Between 1910 and 1918, sheepmen from the City of Rocks region included Thomas King, W. B. Ward, W. M. Ward, J.C. Ward, A. C. and David Hubbard, James Durfee, Lorenzo Durfee, R. J. Eames, Chris Hanson, John C. Richards, C. A. Sheridan, Mary Stephens, Jas. Taylor, S. E. Taylor, and Wells Hadfield.  These numbers had dropped substantially by the 1930s, when only the Wards identified themselves primarily as wool growers. Summer sheep trailing generally involved a two-person crew per band of 2000: one to herd, one to tend camp and travel between town and camp with supplies. Those who could afford to hired Basque or Chinese herders who spent the summers trailing the bands to forage, living in canvas-topped sheepwagons. For others, the job was a family affair, fulfilled by sons and inherited by daughters during the haying season when the men were occupied elsewhere. Sheepherders Peter and Dora Lind Johnston remembered that "they had no permanent home... Dora spent much of this time in the sheep camp, helping Pete with the sheep" and moving to town only when her three daughters reached school age. 
A typical 1916 southern Idaho sheep operation was stocked with cross-bred Merino, Lincoln, Cotswolds, Hampshire, or Shropshire sheep bred for maximum production of both mutton and wool. Bands of ewes and their lambs utilized Minidoka and Sawtooth National Forest range from mid-June until mid-September when they were trailed back to the home ranch. Here they were shipped to market or bred with registered rams, moved to "fall range" in the harvested fields, and then (by mid-December) to winter feed yards. By 1916, in contrast to earlier years, "very few" depended on public domain for winter grazing. Ranchers fed their animals until the conclusion of the lambing season, approximately April 15. After lambing, the bands were run on spring range until the May and June shearing season. "Shortly after shearing, the move into the Forest beg[an]." 

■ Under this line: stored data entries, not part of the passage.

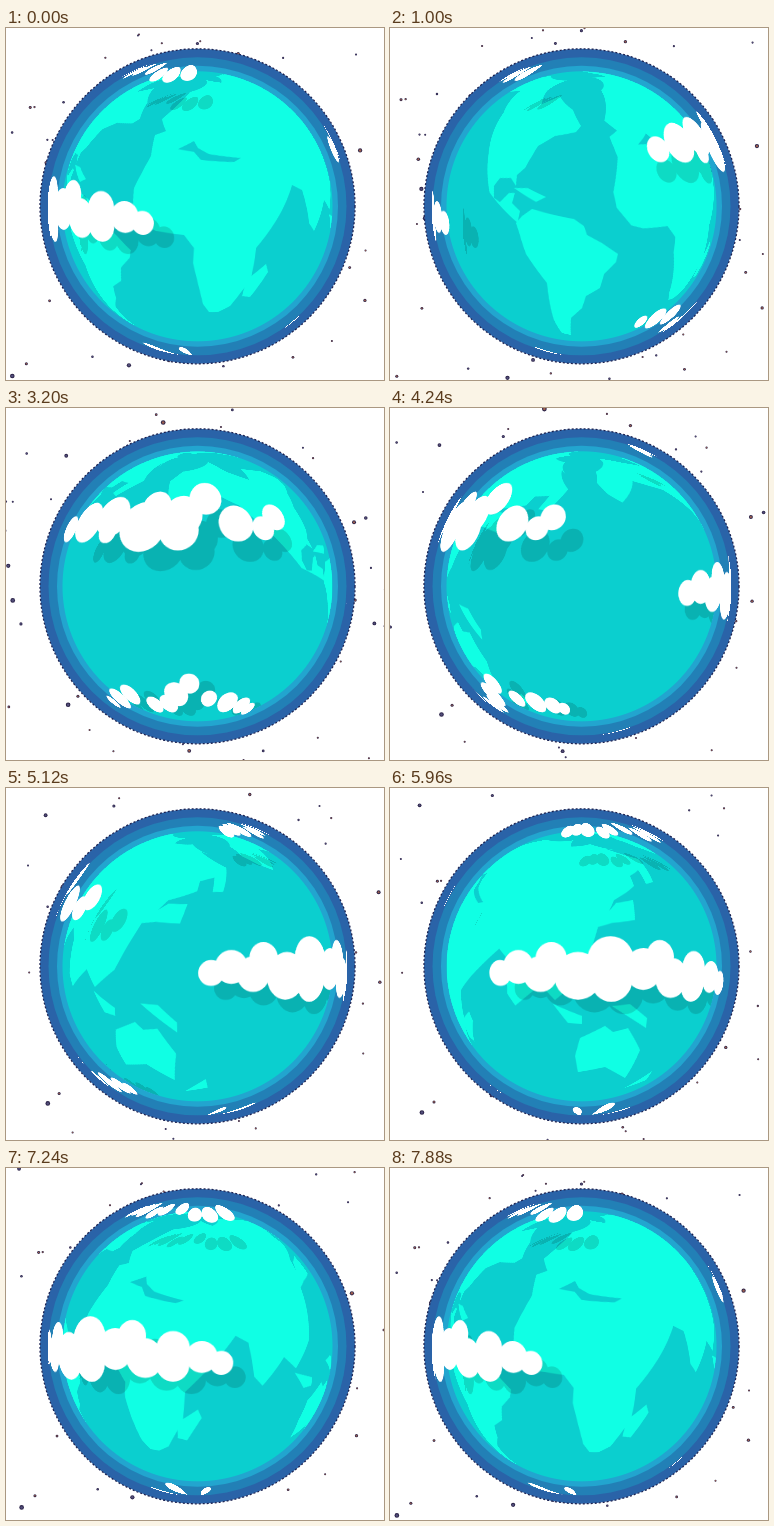
These frames come from a looping animation (378x352 px, 7.92 s). An HTML page with a canvas:

```html
<!DOCTYPE html>
<html lang="en">
<head>
<meta charset="utf-8">
<title>Spinning globe</title>
<style>
html, body { margin: 0; width: 100%; height: 100%; overflow: hidden; background: #fff; }
canvas { display: block; width: 378px; height: 352px; }
</style>
</head>
<body>
<canvas id="stage" width="378" height="352"></canvas>
<script>
const LOOP = 7920, STEP = 40, TAU = Math.PI * 2;
const CX = 191.5, CY = 178.3, R_LAND = 135, R_CLOUD = 150;
const TILT = 17 * Math.PI / 180;
const W = 1080, H = 540;
const ctx = document.getElementById('stage').getContext('2d');

// Coast outlines: each part is a moment of the spin plus x,y points seen on the disc.
const eurasia = [
  [0, [200,52, 184,64, 164,84, 156,91, 160,103, 149,107, 145,128, 128,160, 127,176, 138,197,
    150,203, 178,207, 188,220, 187,235, 197,276, 203,284, 212,284, 224,278, 245,250, 250,220,
    274,186, 286,157, 296,162, 303,195, 308,203, 318,172]],
  [5960, [165,212, 190,190, 208,139, 222,135, 245,132, 243,112, 226,115, 219,123, 224,112,
    244,98, 240,88, 248,82, 256,96, 263,94, 248,71]],
  [4240, [172,62]],
  [5960, [225,62, 200,56, 172,58]],
  [0, [240,56]]
];
const northAmerica = [
  [2240, [258,197, 215,175, 193,140, 172,100, 157,78, 122,86, 127,75, 140,64, 158,58, 190,55]],
  [1000, [158,62, 152,76, 170,68, 183,82, 191,98, 186,104, 165,108, 148,118, 135,140,
    127,147, 126,158, 121,150, 110,150, 104,158, 104,170, 110,174, 119,165, 125,165, 122,175,
    130,183, 128,192]]
];
const southAmerica = [[1000, [126,195, 132,188, 142,181, 184,191, 194,198, 197,207, 212,215,
  228,226, 226,234, 214,246, 210,260, 196,268, 192,280, 181,290, 181,307, 172,305, 164,292,
  157,255, 136,226, 129,204]]];
const cuba = [[1000, [124,160, 138,160, 156,169, 146,174]]];
const madagascar = [[0, [236,268, 240,252, 260,236, 262,244, 244,269]]];
const australia = [[5960, [185,268, 190,250, 215,238, 223,244, 238,240, 250,262, 235,290,
  215,279, 188,284]]];
const indonesia = [[5960, [163,216, 192,228, 192,236, 178,235]]];
const papua = [[5960, [222,218, 240,216, 257,230, 256,240]]];
const zealand = [[5960, [234,300, 262,283, 256,292]]];
const innerSea = [[0, [172,121, 188,113, 192,120, 203,126, 235,130, 228,134, 195,132, 188,124]]];

// Cloud puffs: moment, then x,y,radius triples.
const midClouds = [
  [5960, [110,185,13, 128,179,17, 150,186,18, 161,170,16, 188,188,24, 221,172,24, 222,193,21,
    254,181,21]],
  [6600, [199,168,16, 213,190,20, 242,180,17, 241,197,17, 268,189,16, 284,195,12]],
  [2240, [138,121,13, 168,114,20, 201,108,20, 200,124,11, 238,118,25, 245,98,15, 273,122,20]],
  [4240, [85,107,20, 108,90,16, 122,115,18, 147,120,12, 163,109,13]]
];
const polarClouds = [
  [0, [153,46,7, 166,46,8, 183,44,8]],
  [5960, [178,43,6, 187,41,6, 197,41,7]],
  [6600, [179,44,6, 190,41,6, 206,40,6]],
  [2240, [162,294,6, 178,291,10, 197,287,10, 217,297,8, 232,296,9, 246,287,12, 264,276,10]],
  [4240, [127,291,8, 146,295,10, 163,298,8, 174,301,6]],
  [6600, [171,324,4, 192,322,6, 215,324,4]]
];

function random(seed) {
  return () => {
    seed = (seed * 16807) % 2147483647;
    return seed / 2147483647;
  };
}

const rnd = random(4211);
const stars = Array.from({ length: 76 }, () => ({
  angle: rnd() * TAU, born: rnd() * LOOP, size: 1 + rnd() ** 3 * 1.4, warm: rnd() > 0.4
}));

// Disc point in unit coordinates to longitude and latitude; null beyond the limb.
function unproject(x, y, tilt) {
  const zz = 1 - x * x - y * y;
  if (zz < 0) return null;
  const z = Math.sqrt(zz), c = Math.cos(tilt), s = Math.sin(tilt);
  return [Math.atan2(x, z * c - y * s), Math.asin(Math.max(-1, Math.min(1, y * c + z * s)))];
}

function locate(px, py, radius, tilt) {
  let x = (px - CX) / radius, y = (CY - py) / radius;
  const d = Math.hypot(x, y);
  if (d > 0.995) { x *= 0.995 / d; y *= 0.995 / d; }
  return unproject(x, y, tilt);
}

const toU = lon => (lon / TAU + 0.5) * W;
const toV = lat => (0.5 - lat / Math.PI) * H;

// Paints a wrapped world map and returns its coverage values.
function makeMap(paint) {
  const c = document.createElement('canvas');
  c.width = W;
  c.height = H;
  const g = c.getContext('2d');
  for (let k = -2; k <= 2; k++) {
    g.setTransform(1, 0, 0, 1, k * W, 0);
    paint(g);
  }
  const data = g.getImageData(0, 0, W, H).data;
  const map = new Float32Array(W * H);
  for (let i = 0; i < map.length; i++) map[i] = data[i * 4 + 3] / 255;
  return map;
}

function fillShape(g, parts) {
  let last = null;
  g.beginPath();
  for (const [time, pts] of parts) {
    for (let i = 0; i < pts.length; i += 2) {
      let [lon, lat] = locate(pts[i], pts[i + 1], R_LAND, TILT);
      lon -= TAU * time / LOOP;
      lon += TAU * Math.round(((last ?? 0) - lon) / TAU);
      last = lon;
      g.lineTo(toU(lon), toV(lat));
    }
  }
  g.fill();
}

const landMap = makeMap(g => {
  for (const shape of [eurasia, northAmerica, southAmerica, cuba, madagascar, australia,
    indonesia, papua, zealand]) fillShape(g, shape);
  g.globalCompositeOperation = 'destination-out';
  fillShape(g, innerSea);
  g.globalCompositeOperation = 'source-over';
});

const cloudMap = makeMap(g => {
  for (const [time, puffs] of midClouds.concat(polarClouds)) {
    for (let i = 0; i < puffs.length; i += 3) {
      const [lon, lat] = locate(puffs[i], puffs[i + 1], R_CLOUD, 0);
      let shifted = lon + TAU * time / LOOP;
      shifted -= TAU * Math.round(shifted / TAU);
      const r = puffs[i + 2] / R_CLOUD / Math.cos(lat) * W / TAU;
      g.beginPath();
      g.arc(toU(shifted), toV(lat), r, 0, TAU);
      g.fill();
    }
  }
});

function sample(map, u, v) {
  u = ((u % W) + W) % W;
  v = Math.max(0, Math.min(H - 1.001, v));
  const x = Math.floor(u) % W, y = Math.floor(v), x2 = (x + 1) % W;
  const fx = u - Math.floor(u), fy = v - y, a = y * W, b = a + W;
  return (map[a + x] * (1 - fx) + map[a + x2] * fx) * (1 - fy)
       + (map[b + x] * (1 - fx) + map[b + x2] * fx) * fy;
}

// Fixed lookups for every pixel of the globe.
const SIZE = 304, X0 = 40, Y0 = 26;
const layer = document.createElement('canvas');
layer.width = layer.height = SIZE;
const layerCtx = layer.getContext('2d');
const image = layerCtx.createImageData(SIZE, SIZE);
const pixels = [];
const spot = (x, y, tilt) => {
  const p = unproject(x, y, tilt);
  return p && [toU(p[0]) - 0.5, toV(p[1]) - 0.5];
};
for (let j = 0; j < SIZE; j++) {
  for (let i = 0; i < SIZE; i++) {
    const dx = X0 + i + 0.5 - CX, dy = CY - (Y0 + j + 0.5), d = Math.hypot(dx, dy);
    if (d >= R_CLOUD) continue;
    const x = dx / R_LAND, y = dy / R_LAND;
    const onDisc = d < R_LAND;
    pixels.push({
      at: (j * SIZE + i) * 4,
      disc: Math.max(0, Math.min(1, R_LAND + 0.5 - d)),
      land: onDisc ? spot(x, y, TILT) : null,
      shade: onDisc ? spot(x - 16 / R_LAND, y + 16 / R_LAND, 0) : null,
      cloud: spot(dx / R_CLOUD, dy / R_CLOUD, 0)
    });
  }
}

const SEA = [11, 207, 207], LAND = [16, 255, 228];

// Land turns to the right, clouds to the left.
function drawSurface(t) {
  const shift = W * t / LOOP, out = image.data;
  for (const p of pixels) {
    const land = p.land ? sample(landMap, p.land[0] - shift, p.land[1]) : 0;
    const shade = p.shade ? 1 - 0.14 * sample(cloudMap, p.shade[0] + shift, p.shade[1]) : 1;
    const cloud = sample(cloudMap, p.cloud[0] + shift, p.cloud[1]);
    const alpha = cloud + p.disc * (1 - cloud);
    for (let k = 0; k < 3; k++) {
      const base = (SEA[k] + (LAND[k] - SEA[k]) * land) * shade;
      out[p.at + k] = alpha ? (255 * cloud + base * p.disc * (1 - cloud)) / alpha : 0;
    }
    out[p.at + 3] = alpha * 255;
  }
  layerCtx.putImageData(image, 0, 0);
  ctx.drawImage(layer, X0, Y0);
}

function disc(x, y, r, color) {
  ctx.beginPath();
  ctx.arc(x, y, r, 0, TAU);
  ctx.fillStyle = color;
  ctx.fill();
}

function drawStars(t) {
  for (const s of stars) {
    const age = (t + s.born) % LOOP;
    const r = R_CLOUD * Math.exp(0.000076 * age);
    const x = CX + r * Math.cos(s.angle), y = CY + r * Math.sin(s.angle);
    disc(x, y, s.size, '#2b2348');
    disc(x, y, s.size * 0.55, s.warm ? '#a0604f' : '#54507c');
  }
}

function draw(t) {
  ctx.fillStyle = '#fff';
  ctx.fillRect(0, 0, 378, 352);
  drawStars(t);
  disc(CX, CY, 157.5, '#2a63a8');
  ctx.strokeStyle = '#1d2352';
  ctx.lineWidth = 1.3;
  ctx.setLineDash([2, 2]);
  ctx.stroke();
  ctx.setLineDash([]);
  disc(CX, CY, 149, '#2280b6');
  disc(CX, CY, 140.5, '#22a5cf');
  drawSurface(t);
}

const start = performance.now();
let shown = -1;
function tick() {
  const t = Math.floor(((performance.now() - start) % LOOP) / STEP) * STEP;
  if (t !== shown) draw(shown = t);
  requestAnimationFrame(tick);
}
tick();
</script>
</body>
</html>
```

For all but the smallest operations, the tasks of shearing and of lambing were shared with hired itinerant crews: "the sheep shearing crews [would] . . . start in California. There'd be a bunch of men, probably twenty of them, and then they'd just go from one outfit to another." These crews would have to be fed and housed, generally in sleeping tents. In the early years of the industry, sheep lambed on the open range: the costs of a high lamb mortality rate at least in part balanced by lower operating costs. By the 1910s, lambing crews (generally composed of Basque immigrants who had learned the trade in the sheep regions of their native Spain) operated out of large lambing sheds located on the home ranches. 
Oakley sheepman W. E. Johnson reported that wool buyers from the east would travel west to inspect and purchase wool. Cassia County lambs were shipped east "to Omaha, Chicago, St. Joe, Kansas City." 
Large range bands roamed the Raft River and Snake River bottoms until the 1950s, when synthetic fabric and changes in Americans' culinary tastes reduced the market for wool and mutton and when an invasion of the Halogeton plant killed large numbers of Raft River sheep. In the immediate City of Rocks vicinity, Bernus Ward of Almo reported that "in the past ten years [ca. 1935] many farmers have purchased small ranch herds, but none [has] gone into the raising of [sheep] extensively."  By 1979, "after less than a century of spirited activity," Idaho's range bands had "pretty much returned to the farm flock, except in the very sparsely settled areas." 
Last Updated: 12-Jul-2004